MojoKid writes "Intel announced a set of new enterprise products today aimed at furthering its strengths in the TOP500 supercomputing market. As of today, the Chinese Tiahne-2 supercomputer (aka Milky Way 2) is now the fastest supercomputer on the planet at roughly ~54PFLOPs. Intel is putting its own major push behind heterogeneous computing with the Tianhe-2. Each node contains two Ivy Bridge sockets and three Xeon Phi cards. Each node, therefore, contains 422.4GFLOP/s in Ivy Bridge performance — but 3.43TFLOPs/s worth of Xeon Phi. In addition, we'll see new Xeons based on this technology later this year, in the 22nm E5-2600 V2 family, with up to 12 cores. The new chips will be built on Ivy Bridge technology and will offer up to 12 cores / 24 threads. The new Xeons, however, aren't really the interesting part of the story. Today, Intel is adding cards to the current Xeon Phi lineup — the 7120P, 3120P, 3120A, and 5120D. The 3120P and 3120A are the same card — the 'P' is passively cooled, while the "A" integrates a fan. Both of these solutions have 57 CPUs and 6GB of RAM. Intel states that they offer ~1TFLOP of performance, which puts them on par with the 5110P that launched last year, but with slightly less memory and presumably a lower price point. At the top of the line, Intel is introducing the 7120P and 7120X — the 7120P comes with an integrated heat spreader, the 7120X doesn't. Clock speeds are higher on this card, it has 61 cores instead of 60, 16GB of GDDR5, and 352GBps of memory bandwidth. Customers who need lots of cores and not much RAM can opt for one of the cheaper 3100 cards, while the 7100 family allows for much greater data sets."

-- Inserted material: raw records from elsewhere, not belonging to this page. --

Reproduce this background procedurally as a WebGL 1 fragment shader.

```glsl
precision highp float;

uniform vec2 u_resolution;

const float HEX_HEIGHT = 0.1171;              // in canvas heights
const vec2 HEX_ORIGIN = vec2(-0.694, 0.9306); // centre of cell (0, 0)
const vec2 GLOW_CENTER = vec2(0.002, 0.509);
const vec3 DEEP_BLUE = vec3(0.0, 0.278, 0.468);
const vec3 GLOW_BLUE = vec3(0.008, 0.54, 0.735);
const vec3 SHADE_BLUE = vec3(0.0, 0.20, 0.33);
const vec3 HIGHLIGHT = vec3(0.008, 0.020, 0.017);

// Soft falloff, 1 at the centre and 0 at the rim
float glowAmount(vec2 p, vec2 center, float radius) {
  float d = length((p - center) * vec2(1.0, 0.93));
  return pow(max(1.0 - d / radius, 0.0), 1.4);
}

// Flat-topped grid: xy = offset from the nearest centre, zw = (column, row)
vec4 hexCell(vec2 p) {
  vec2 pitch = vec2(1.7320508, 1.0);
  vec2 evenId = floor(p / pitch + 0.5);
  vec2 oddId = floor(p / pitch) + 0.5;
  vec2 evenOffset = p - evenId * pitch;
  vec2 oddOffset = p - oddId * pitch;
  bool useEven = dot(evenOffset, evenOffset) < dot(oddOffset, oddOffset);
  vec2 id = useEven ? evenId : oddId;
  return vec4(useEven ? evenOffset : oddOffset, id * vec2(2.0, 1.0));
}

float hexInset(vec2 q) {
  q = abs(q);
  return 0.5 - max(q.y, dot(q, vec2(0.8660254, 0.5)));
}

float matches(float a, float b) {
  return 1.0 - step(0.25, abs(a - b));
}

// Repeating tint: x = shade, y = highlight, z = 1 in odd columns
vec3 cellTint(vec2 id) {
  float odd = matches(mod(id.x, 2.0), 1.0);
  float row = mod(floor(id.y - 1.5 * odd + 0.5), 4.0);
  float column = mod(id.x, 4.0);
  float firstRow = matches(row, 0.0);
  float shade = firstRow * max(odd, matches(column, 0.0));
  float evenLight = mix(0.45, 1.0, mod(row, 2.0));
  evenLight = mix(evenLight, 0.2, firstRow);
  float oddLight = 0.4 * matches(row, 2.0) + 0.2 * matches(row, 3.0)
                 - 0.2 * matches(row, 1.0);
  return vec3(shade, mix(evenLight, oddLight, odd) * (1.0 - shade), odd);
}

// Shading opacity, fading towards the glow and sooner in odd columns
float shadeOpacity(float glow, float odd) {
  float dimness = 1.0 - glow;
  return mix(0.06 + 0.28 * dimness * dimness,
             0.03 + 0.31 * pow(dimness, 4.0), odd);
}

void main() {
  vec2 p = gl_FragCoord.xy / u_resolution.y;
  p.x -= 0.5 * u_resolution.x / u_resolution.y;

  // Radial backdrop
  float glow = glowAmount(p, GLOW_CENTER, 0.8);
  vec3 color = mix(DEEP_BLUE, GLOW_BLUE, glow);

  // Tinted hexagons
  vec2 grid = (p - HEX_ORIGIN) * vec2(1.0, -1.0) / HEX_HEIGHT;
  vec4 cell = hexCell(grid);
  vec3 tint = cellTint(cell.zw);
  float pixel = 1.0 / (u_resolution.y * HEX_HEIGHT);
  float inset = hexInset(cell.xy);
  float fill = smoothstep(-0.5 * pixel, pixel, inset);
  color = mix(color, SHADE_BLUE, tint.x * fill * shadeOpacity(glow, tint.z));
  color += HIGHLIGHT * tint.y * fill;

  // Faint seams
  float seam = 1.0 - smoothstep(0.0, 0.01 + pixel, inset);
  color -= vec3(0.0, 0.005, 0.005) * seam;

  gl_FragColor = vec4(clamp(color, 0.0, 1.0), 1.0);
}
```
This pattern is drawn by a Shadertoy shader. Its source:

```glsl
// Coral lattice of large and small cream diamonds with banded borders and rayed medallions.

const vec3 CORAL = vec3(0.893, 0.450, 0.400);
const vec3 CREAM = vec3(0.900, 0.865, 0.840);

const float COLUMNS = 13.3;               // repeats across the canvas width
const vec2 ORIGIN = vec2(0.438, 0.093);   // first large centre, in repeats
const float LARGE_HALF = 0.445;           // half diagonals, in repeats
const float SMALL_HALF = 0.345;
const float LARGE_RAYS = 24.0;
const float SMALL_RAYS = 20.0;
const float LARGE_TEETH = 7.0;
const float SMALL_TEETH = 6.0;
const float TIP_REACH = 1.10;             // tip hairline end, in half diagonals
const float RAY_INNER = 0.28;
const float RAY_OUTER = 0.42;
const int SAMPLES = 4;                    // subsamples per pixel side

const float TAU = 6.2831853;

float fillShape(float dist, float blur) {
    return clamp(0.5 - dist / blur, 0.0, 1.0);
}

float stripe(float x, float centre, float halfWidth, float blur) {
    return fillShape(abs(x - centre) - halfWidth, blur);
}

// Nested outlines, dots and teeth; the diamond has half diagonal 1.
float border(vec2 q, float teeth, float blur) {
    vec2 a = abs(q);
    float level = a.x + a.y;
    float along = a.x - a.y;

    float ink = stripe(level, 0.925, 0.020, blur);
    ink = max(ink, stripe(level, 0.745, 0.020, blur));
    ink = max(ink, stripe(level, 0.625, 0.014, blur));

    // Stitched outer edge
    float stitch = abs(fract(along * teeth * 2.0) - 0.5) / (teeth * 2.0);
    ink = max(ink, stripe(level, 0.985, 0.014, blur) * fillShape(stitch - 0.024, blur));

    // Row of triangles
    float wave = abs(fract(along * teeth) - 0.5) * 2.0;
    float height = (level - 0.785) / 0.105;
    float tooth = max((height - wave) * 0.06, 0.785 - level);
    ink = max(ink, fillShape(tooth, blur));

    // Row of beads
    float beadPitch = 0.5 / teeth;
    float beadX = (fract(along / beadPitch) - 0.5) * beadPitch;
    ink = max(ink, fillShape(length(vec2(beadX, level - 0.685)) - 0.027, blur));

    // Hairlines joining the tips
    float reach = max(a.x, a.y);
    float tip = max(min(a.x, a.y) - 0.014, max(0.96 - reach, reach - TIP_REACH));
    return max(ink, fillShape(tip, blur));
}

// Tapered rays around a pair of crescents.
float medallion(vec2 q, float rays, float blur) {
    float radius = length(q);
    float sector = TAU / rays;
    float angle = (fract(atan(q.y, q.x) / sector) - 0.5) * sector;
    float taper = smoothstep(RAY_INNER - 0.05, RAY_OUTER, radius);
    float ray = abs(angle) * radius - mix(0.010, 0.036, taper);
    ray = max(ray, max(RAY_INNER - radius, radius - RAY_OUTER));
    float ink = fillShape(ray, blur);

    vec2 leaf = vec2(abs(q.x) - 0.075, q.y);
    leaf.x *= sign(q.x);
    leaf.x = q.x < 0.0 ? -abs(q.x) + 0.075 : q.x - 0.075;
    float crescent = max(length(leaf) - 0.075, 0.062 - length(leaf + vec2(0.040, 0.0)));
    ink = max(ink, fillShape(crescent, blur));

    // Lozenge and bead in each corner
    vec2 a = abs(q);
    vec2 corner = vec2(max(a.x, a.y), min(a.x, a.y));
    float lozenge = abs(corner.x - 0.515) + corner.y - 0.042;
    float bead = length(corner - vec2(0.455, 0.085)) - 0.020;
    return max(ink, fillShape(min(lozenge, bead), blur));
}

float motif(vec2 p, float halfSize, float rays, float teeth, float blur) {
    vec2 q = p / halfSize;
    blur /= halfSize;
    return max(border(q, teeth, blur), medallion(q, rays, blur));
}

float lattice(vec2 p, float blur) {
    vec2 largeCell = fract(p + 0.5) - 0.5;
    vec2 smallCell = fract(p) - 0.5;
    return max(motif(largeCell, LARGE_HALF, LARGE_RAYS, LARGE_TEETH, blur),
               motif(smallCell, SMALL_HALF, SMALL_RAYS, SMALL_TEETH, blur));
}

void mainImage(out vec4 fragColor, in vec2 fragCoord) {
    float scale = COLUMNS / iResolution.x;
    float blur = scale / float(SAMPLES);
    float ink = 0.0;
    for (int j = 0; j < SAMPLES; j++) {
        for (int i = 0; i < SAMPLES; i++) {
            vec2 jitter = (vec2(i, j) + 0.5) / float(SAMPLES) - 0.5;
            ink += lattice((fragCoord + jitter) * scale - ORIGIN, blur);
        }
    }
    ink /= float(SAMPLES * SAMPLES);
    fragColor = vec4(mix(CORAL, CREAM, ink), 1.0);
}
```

An anonymous reader writes "China's Tianhe-2 is the world's fastest supercomputer, according to the latest semiannual Top 500 list of the 500 most powerful computer systems in the world. Developed by China's National University of Defense Technology, the system appeared two years ahead of schedule and will be deployed at the National Supercomputer Center in Guangzho, China, before the end of the year."
aarondubrow writes "Researchers recently created OpenfMRI, a web-based, supercomputer-powered tool that makes it easier for researchers to process, share, compare and rapidly analyze fMRI brain scans from many different studies. Applying supercomputing to the fMRI analysis allows researchers to conduct larger studies, test more hypotheses, and accommodate the growing spatial and time resolution of brain scans. The ultimate goal is to collect enough brain data to develop a bottom-up understanding of brain function."